- _Extracted data_:
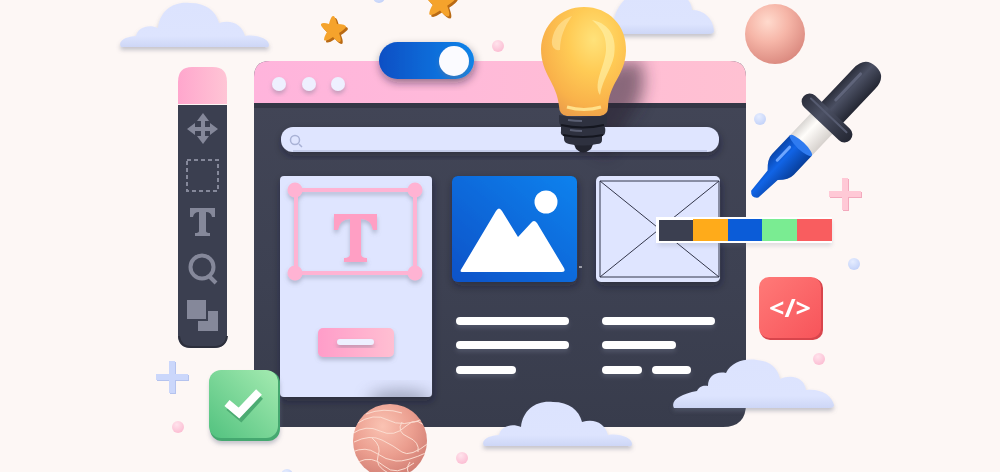
<!DOCTYPE html>
<html lang="en">
<head>
<meta charset="utf-8">
<title>Web design tools illustration</title>
<style>
:root {
  --paper: #fdf7f5;
  --ink: #3b3f50;
  --ink-deep: #2c2f3c;
  --lilac: #dfe5ff;
  --pink: #ffb3d3;
  --pink-deep: #ff9fc4;
  --tool: #85889a;
  --blue: #0b5cd8;
  --amber: #ffab1a;
  --mint: #7aec92;
  --coral: #f95d5f;
}
html, body { margin: 0; height: 100%; overflow: hidden; background: var(--paper); }
svg.scene { display: block; width: 1000px; height: 472px; background: var(--paper); }
.lilac { fill: var(--lilac); }
.pink { fill: var(--pink); }
.ink { fill: var(--ink); }
.white { fill: #fff; }
.tool-line { fill: none; stroke: var(--tool); stroke-width: 4; }
.wire { fill: none; stroke: #33364a; stroke-width: 1; }
.letter { font-family: "Noto Serif", "Liberation Serif", serif; font-weight: 700; text-anchor: middle; }
.code { font-family: "Open Sans", "Noto Sans", sans-serif; font-weight: 700; font-size: 25px; text-anchor: middle; fill: #fff; }
</style>
</head>
<body>
<svg class="scene" viewBox="0 0 1000 472" role="img" aria-label="A browser window surrounded by design tools">
  <defs>
    <linearGradient id="bar-pink" x1="0" x2="1"><stop offset="0" stop-color="#ffb4dc"/><stop offset=".35" stop-color="#ffb9da"/><stop offset=".7" stop-color="#ffbdd5"/><stop offset="1" stop-color="#ffc1d2"/></linearGradient>
    <linearGradient id="window-ink" x1="0" y1="0" x2="0" y2="1"><stop offset="0" stop-color="#434657"/><stop offset=".6" stop-color="#3d4152"/><stop offset="1" stop-color="#383c4c"/></linearGradient>
    <linearGradient id="cloud-fill" x1="0" y1="0" x2="0" y2="1"><stop offset="0" stop-color="#dce3fe"/><stop offset=".75" stop-color="#dde4fe"/><stop offset="1" stop-color="#cdd6f6"/></linearGradient>
    <linearGradient id="blue-fill" x1="0" y1="1" x2="1" y2="0"><stop offset="0" stop-color="#0a52c8"/><stop offset="1" stop-color="#0882ee"/></linearGradient>
    <linearGradient id="toggle-fill" x1="0" x2="1"><stop offset="0" stop-color="#0a4fc4"/><stop offset="1" stop-color="#1184ea"/></linearGradient>
    <linearGradient id="button-fill" x1="0" x2="1"><stop offset="0" stop-color="#ff9dc9"/><stop offset="1" stop-color="#ffbfd2"/></linearGradient>
    <linearGradient id="mint-fill" x1="0" y1="1" x2="1" y2="0"><stop offset="0" stop-color="#52c27f"/><stop offset="1" stop-color="#a5ebb1"/></linearGradient>
    <linearGradient id="coral-fill" x1="0" y1="0" x2="1" y2="1"><stop offset="0" stop-color="#ff7a78"/><stop offset="1" stop-color="#f7545a"/></linearGradient>
    <linearGradient id="tube-fill" x1="0" x2="1"><stop offset="0" stop-color="#d9d6d3"/><stop offset=".35" stop-color="#fffdfa"/><stop offset="1" stop-color="#d6d1cd"/></linearGradient>
    <linearGradient id="liquid-fill" x1="0" x2="1"><stop offset="0" stop-color="#0a46ac"/><stop offset=".4" stop-color="#1164e6"/><stop offset="1" stop-color="#083f9c"/></linearGradient>
    <linearGradient id="rubber-fill" x1="0" x2="1"><stop offset="0" stop-color="#2b2e3b"/><stop offset=".4" stop-color="#4b5063"/><stop offset="1" stop-color="#242733"/></linearGradient>
    <radialGradient id="bulb-glass" cx=".62" cy=".3" r=".75"><stop offset="0" stop-color="#ffe27a"/><stop offset=".4" stop-color="#ffcb55"/><stop offset=".8" stop-color="#f9b24a"/><stop offset="1" stop-color="#eda04a"/></radialGradient>
    <radialGradient id="peach-ball" cx=".38" cy=".3" r=".75"><stop offset="0" stop-color="#ffdacd"/><stop offset=".45" stop-color="#f6b6a8"/><stop offset="1" stop-color="#d9877d"/></radialGradient>
    <radialGradient id="marble-ball" cx=".4" cy=".3" r=".75"><stop offset="0" stop-color="#fac3b3"/><stop offset=".55" stop-color="#eb9e8f"/><stop offset="1" stop-color="#cf7c72"/></radialGradient>
    <radialGradient id="pink-bead" cx=".4" cy=".3" r=".8"><stop offset="0" stop-color="#ffe3ec"/><stop offset="1" stop-color="#fbb9d0"/></radialGradient>
    <radialGradient id="blue-bead" cx=".4" cy=".3" r=".8"><stop offset="0" stop-color="#e6edff"/><stop offset="1" stop-color="#bfcff8"/></radialGradient>
    <filter id="drop" x="-20%" y="-20%" width="140%" height="150%"><feDropShadow dx="1" dy="4" stdDeviation="4" flood-color="#1b1d2b" flood-opacity=".45"/></filter>
    <filter id="soft" x="-20%" y="-20%" width="140%" height="160%"><feDropShadow dx="0" dy="3" stdDeviation="2" flood-color="#6f7389" flood-opacity=".4"/></filter>
    <filter id="blur" x="-50%" y="-50%" width="200%" height="200%"><feGaussianBlur stdDeviation="8"/></filter>
    <clipPath id="window-clip"><path d="M254 77Q254 61 270 61H730Q746 61 746 77V404Q746 427 723 427H270Q254 427 254 411Z"/></clipPath>
    <clipPath id="marble-clip"><circle cx="390" cy="441" r="37"/></clipPath>
    <clipPath id="card-clip"><rect x="280" y="176" width="152" height="221" rx="4"/></clipPath>
    <path id="star" d="M0-13Q2-14 4-5Q13-5 13-2Q12 0 6 4Q9 12 7 13Q4 13 0 8Q-7 13-9 11Q-9 8-6 3Q-13-3-12-5Q-10-7-4-5Q-2-13 0-13Z"/>
    <path id="plus" d="M-3-16H3V-3H16V3H3V16H-3V3H-16V-3H-3Z"/>
    <path id="cloud" d="M2 46C-2 40 8 35 17 35C19 26 30 23 39 27C41 9 55 0 71 2C87 2 97 10 100 22C112 18 123 23 126 35C138 33 150 38 150 44Q150 47 146 46Z"/>
  </defs>

  <g id="back-clouds" fill="url(#cloud-fill)" filter="url(#soft)">
    <use href="#cloud" x="119" y="1"/>
    <path d="M596 30C602 24 607 24 613 24C615 10 622 0 632-6H682C690 0 692 6 692 10C704 10 713 18 714 31Q714 34 708 34H600Z"/>
  </g>

  <g id="beads">
    <circle cx="498" cy="46" r="6" fill="url(#pink-bead)"/>
    <circle cx="819" cy="359" r="6" fill="url(#pink-bead)"/>
    <circle cx="178" cy="427" r="6" fill="url(#pink-bead)"/>
    <circle cx="462" cy="458" r="6" fill="url(#pink-bead)"/>
    <circle cx="379" cy="-3" r="6" fill="url(#blue-bead)"/>
    <circle cx="760" cy="119" r="6" fill="url(#blue-bead)"/>
    <circle cx="854" cy="264" r="6" fill="url(#blue-bead)"/>
    <circle cx="287" cy="475" r="6" fill="url(#blue-bead)"/>
  </g>

  <g id="stars">
    <g fill="#b96a14"><use href="#star" x="335" y="31"/><use href="#star" transform="translate(442 3) scale(1.2)"/></g>
    <g fill="#f5a32c"><use href="#star" x="333" y="29"/><use href="#star" transform="translate(440 1) scale(1.2)"/></g>
  </g>

  <g id="pluses">
    <use href="#plus" x="846" y="195" fill="#f3a9bd"/>
    <use href="#plus" x="845" y="194" fill="#ffc9d6"/>
    <use href="#plus" x="173" y="378" fill="#b5c3ee"/>
    <use href="#plus" x="172" y="377" fill="#cbd7fb"/>
  </g>

  <g id="toolbar">
    <path d="M178 104V82Q178 67 192 67H213Q227 67 227 82V104Z" fill="url(#button-fill)" opacity=".9"/>
    <path class="ink" d="M178 105H227V335Q227 348 214 348H191Q178 348 178 335Z"/>
    <path d="M179 336Q180 347 192 347H213Q226 347 227 336" fill="none" stroke="var(--ink-deep)" stroke-width="2"/>
    <g id="move-tool" fill="var(--tool)">
      <path d="M201 118H205V127H214V131H205V140H201V131H192V127H201Z"/>
      <path d="M203 113L209 121H197ZM203 144L197 136H209ZM187 129L195 123V135ZM218 129L210 135V123Z"/>
    </g>
    <rect id="select-tool" class="tool-line" x="187" y="160" width="31" height="31" stroke-dasharray="4 3" style="stroke-width:2"/>
    <path id="type-tool" fill="var(--tool)" d="M190 208H215V217H212Q211 212 206 212V231Q206 233 210 233V236H195V233Q199 233 199 231V212Q194 212 193 217H190Z"/>
    <g id="zoom-tool" class="tool-line"><circle cx="202" cy="267" r="11.5"/><path d="M209 276L216 283"/></g>
    <g id="arrange-tool" fill="var(--tool)"><rect x="187" y="300" width="19" height="19"/><path d="M208 311H218V331H198V321H208Z"/></g>
  </g>

  <g id="browser-window">
    <g clip-path="url(#window-clip)">
      <rect x="254" y="61" width="492" height="366" fill="url(#window-ink)"/>
      <rect x="254" y="98" width="492" height="10" fill="#20222e" opacity=".4"/>
      <rect x="254" y="61" width="492" height="42" fill="url(#bar-pink)"/>
      <path d="M586 70L640 60Q652 92 628 120L608 156L580 140Z" fill="#2a2230" opacity=".55" filter="url(#blur)"/>
    </g>
    <g id="window-dots" fill="#eef0ff" filter="url(#soft)"><circle cx="279" cy="84" r="7"/><circle cx="309" cy="84" r="7"/><circle cx="338" cy="84" r="7"/></g>

    <g id="search-bar">
      <rect class="lilac" x="281" y="127" width="438" height="25" rx="12" filter="url(#drop)"/>
      <path d="M293 151H707" stroke="#c3cbea" stroke-width="2"/>
      <g fill="none" stroke="#a9b2d6" stroke-width="1.5"><circle cx="295" cy="140" r="4.5"/><path d="M299 144L302 147"/></g>
    </g>

    <g id="text-card">
      <rect class="lilac" x="280" y="176" width="152" height="221" rx="4" filter="url(#drop)"/>
      <g clip-path="url(#card-clip)"><ellipse cx="400" cy="400" rx="32" ry="10" fill="#62667c" opacity=".5" filter="url(#blur)"/></g>
      <g filter="url(#soft)">
        <rect x="296" y="190" width="119" height="83" fill="none" stroke="var(--pink)" stroke-width="4"/>
        <g class="pink"><circle cx="295" cy="190" r="7.5"/><circle cx="415" cy="190" r="7.5"/><circle cx="295" cy="273" r="7.5"/><circle cx="415" cy="273" r="7.5"/></g>
        <path id="type-letter" fill="var(--pink-deep)" d="M334 214H377V230H373Q371 219 361 219V254Q361 258 367 258V262H344V258Q350 258 350 254V219Q340 219 338 230H334Z"/>
      </g>
      <rect x="318" y="328" width="76" height="29" rx="5" fill="url(#button-fill)" filter="url(#soft)"/>
      <rect x="337" y="339" width="37" height="6" rx="3" fill="#eef0ff" filter="url(#soft)"/>
    </g>

    <g id="image-card">
      <rect x="452" y="176" width="125" height="106" rx="6" fill="url(#blue-fill)" filter="url(#drop)"/>
      <circle class="white" cx="546" cy="202" r="11.5"/>
      <path class="white" d="M462 272Q459 272 462 268L496 211Q499 206 502 211L518 237L531 223Q534 219 537 223L564 268Q566 272 562 272Z"/>
      <path d="M579 267H582" stroke="#fff" stroke-width="1"/>
    </g>

    <g id="wireframe-card">
      <rect class="lilac" x="596" y="176" width="124" height="106" rx="5" filter="url(#drop)"/>
      <path class="wire" d="M600 181H719V277H600ZM600 181L719 277M719 181L600 277"/>
    </g>

    <g id="text-lines" class="white" filter="url(#soft)">
      <rect x="456" y="317" width="113" height="8" rx="4"/><rect x="456" y="341" width="113" height="8" rx="4"/><rect x="456" y="366" width="60" height="8" rx="4"/>
      <rect x="602" y="317" width="113" height="8" rx="4"/><rect x="602" y="341" width="74" height="8" rx="4"/><rect x="602" y="366" width="40" height="8" rx="4"/><rect x="652" y="366" width="39" height="8" rx="4"/>
    </g>
  </g>

  <g id="toggle">
    <rect x="379" y="42" width="95" height="37" rx="18.5" fill="url(#toggle-fill)" filter="url(#drop)"/>
    <circle cx="454" cy="61" r="15" fill="#fbfbff" filter="url(#soft)"/>
  </g>

  <g id="light-bulb">
    <path d="M584 7C609 7 627 26 626 51C625 76 609 83 608 107Q608 115 600 116H567Q559 115 559 106C557 83 541 74 541 49C542 25 560 7 584 7Z" fill="url(#bulb-glass)"/>
    <path d="M592 20C611 24 617 39 614 56C611 70 603 78 600 95C592 83 607 63 606 47C606 34 600 27 592 20Z" fill="#fff2a8" opacity=".65"/>
    <path d="M552 40C554 28 561 20 572 16C564 27 560 38 560 50C555 51 551 47 552 40Z" fill="#ffe6a0" opacity=".6"/>
    <path d="M567 107Q584 112 601 107" fill="none" stroke="#ffe08a" stroke-width="3"/>
    <path d="M573 142H594L591 149Q583 156 576 149Z" fill="#22242f"/>
    <path d="M559 115Q583 120 607 115V122Q607 125 604 126Q606 128 605 133Q605 135 602 136V140Q602 144 597 144Q583 147 569 144Q564 143 564 139V136Q560 135 561 131V126Q559 124 559 121Z" fill="#2e313f"/>
    <path d="M561 125Q583 130 604 125M563 135Q583 139 603 135" fill="none" stroke="#14161f" stroke-width="2"/>
    <path d="M568 120Q575 121 582 121M570 130Q576 131 582 131" fill="none" stroke="#5a5f73" stroke-width="2"/>
  </g>

  <g id="colour-swatches">
    <rect x="658" y="218" width="174" height="25" fill="#2a2c38" opacity=".5" filter="url(#soft)"/>
    <rect class="white" x="656" y="217" width="176" height="26"/>
    <rect class="ink" x="659" y="220" width="34" height="21"/>
    <rect x="693" y="219" width="35" height="22" fill="var(--amber)"/>
    <rect x="728" y="219" width="34" height="22" fill="var(--blue)"/>
    <rect x="762" y="219" width="35" height="22" fill="var(--mint)"/>
    <rect x="797" y="219" width="35" height="22" fill="var(--coral)"/>
  </g>

  <g id="eyedropper" transform="translate(752 197) rotate(43.5)">
    <path d="M-15-102H15V-45Q15-38 7-30L5-4Q0 2-5-4L-7-30Q-15-38-15-45Z" fill="url(#tube-fill)"/>
    <path d="M-15-71Q0-64 15-71V-45Q15-38 7-30L5-4Q0 2-5-4L-7-30Q-15-38-15-45Z" fill="url(#liquid-fill)"/>
    <ellipse cx="0" cy="-71" rx="15" ry="4" fill="#2f7bf0"/>
    <path d="M-7-62V-44" stroke="#6ea6ff" stroke-width="3" stroke-linecap="round"/>
    <path d="M-15-110V-163Q-15-180 0-180Q15-180 15-163V-110Z" fill="url(#rubber-fill)"/>
    <rect x="-32" y="-117" width="64" height="16" rx="8" fill="url(#rubber-fill)"/>
    <path d="M-25-112H24" stroke="#565b70" stroke-width="2" stroke-linecap="round"/>
    <path d="M-6-164V-128" stroke="#5f647a" stroke-width="3" stroke-linecap="round"/>
  </g>

  <circle id="peach-sphere" cx="775" cy="34" r="30" fill="url(#peach-ball)"/>

  <g id="code-tile">
    <rect x="760" y="278" width="63" height="62" rx="10" fill="#d8454c"/>
    <rect x="759" y="277" width="62" height="61" rx="10" fill="url(#coral-fill)"/>
    <text class="code" x="790" y="317" textLength="42" lengthAdjust="spacingAndGlyphs">&lt;/&gt;</text>
  </g>

  <g id="check-tile">
    <rect x="210" y="371" width="70" height="70" rx="12" fill="#45a870" filter="url(#soft)"/>
    <rect x="209" y="370" width="69" height="68" rx="12" fill="url(#mint-fill)"/>
    <path d="M228 404L240 414L259 393" transform="translate(1 3)" fill="none" stroke="#4cab72" stroke-width="8"/>
    <path d="M227 403L239 413L259 392" fill="none" stroke="#fff" stroke-width="8"/>
  </g>

  <g id="marble-sphere">
    <circle cx="390" cy="441" r="37" fill="url(#marble-ball)"/>
    <g clip-path="url(#marble-clip)" fill="none" stroke="#fbdcd0" stroke-width="1">
      <path d="M356 424Q374 412 388 420T426 418M352 434Q366 424 380 431T406 426T430 432M354 442Q370 434 382 440T402 452T430 442M352 452Q366 446 376 453T396 461T428 452M358 462Q372 455 384 466T414 463M366 414Q384 407 402 413M372 438Q382 446 378 456T390 474M402 422Q396 432 408 437T418 452M410 462Q404 470 412 478"/>
    </g>
  </g>

  <g id="front-clouds" fill="url(#cloud-fill)" filter="url(#soft)">
    <use href="#cloud" x="482" y="400"/>
    <path d="M674 408C670 401 680 394 697 391C699 386 704 385 708 386C708 376 716 371 726 373C731 362 745 358 757 360C770 361 778 368 780 379C793 373 805 379 806 390C820 388 832 395 834 405Q834 408 829 408Z"/>
  </g>
</svg>
</body>
</html>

- _Problem to solve_:
Show each line of the material holding "blue".

- _Answer to the exercise_:
  --blue: #0b5cd8;
    <linearGradient id="blue-fill" x1="0" y1="1" x2="1" y2="0"><stop offset="0" stop-color="#0a52c8"/><stop offset="1" stop-color="#0882ee"/></linearGradient>
    <radialGradient id="blue-bead" cx=".4" cy=".3" r=".8"><stop offset="0" stop-color="#e6edff"/><stop offset="1" stop-color="#bfcff8"/></radialGradient>
    <circle cx="379" cy="-3" r="6" fill="url(#blue-bead)"/>
    <circle cx="760" cy="119" r="6" fill="url(#blue-bead)"/>
    <circle cx="854" cy="264" r="6" fill="url(#blue-bead)"/>
    <circle cx="287" cy="475" r="6" fill="url(#blue-bead)"/>
      <rect x="452" y="176" width="125" height="106" rx="6" fill="url(#blue-fill)" filter="url(#drop)"/>
    <rect x="728" y="219" width="34" height="22" fill="var(--blue)"/>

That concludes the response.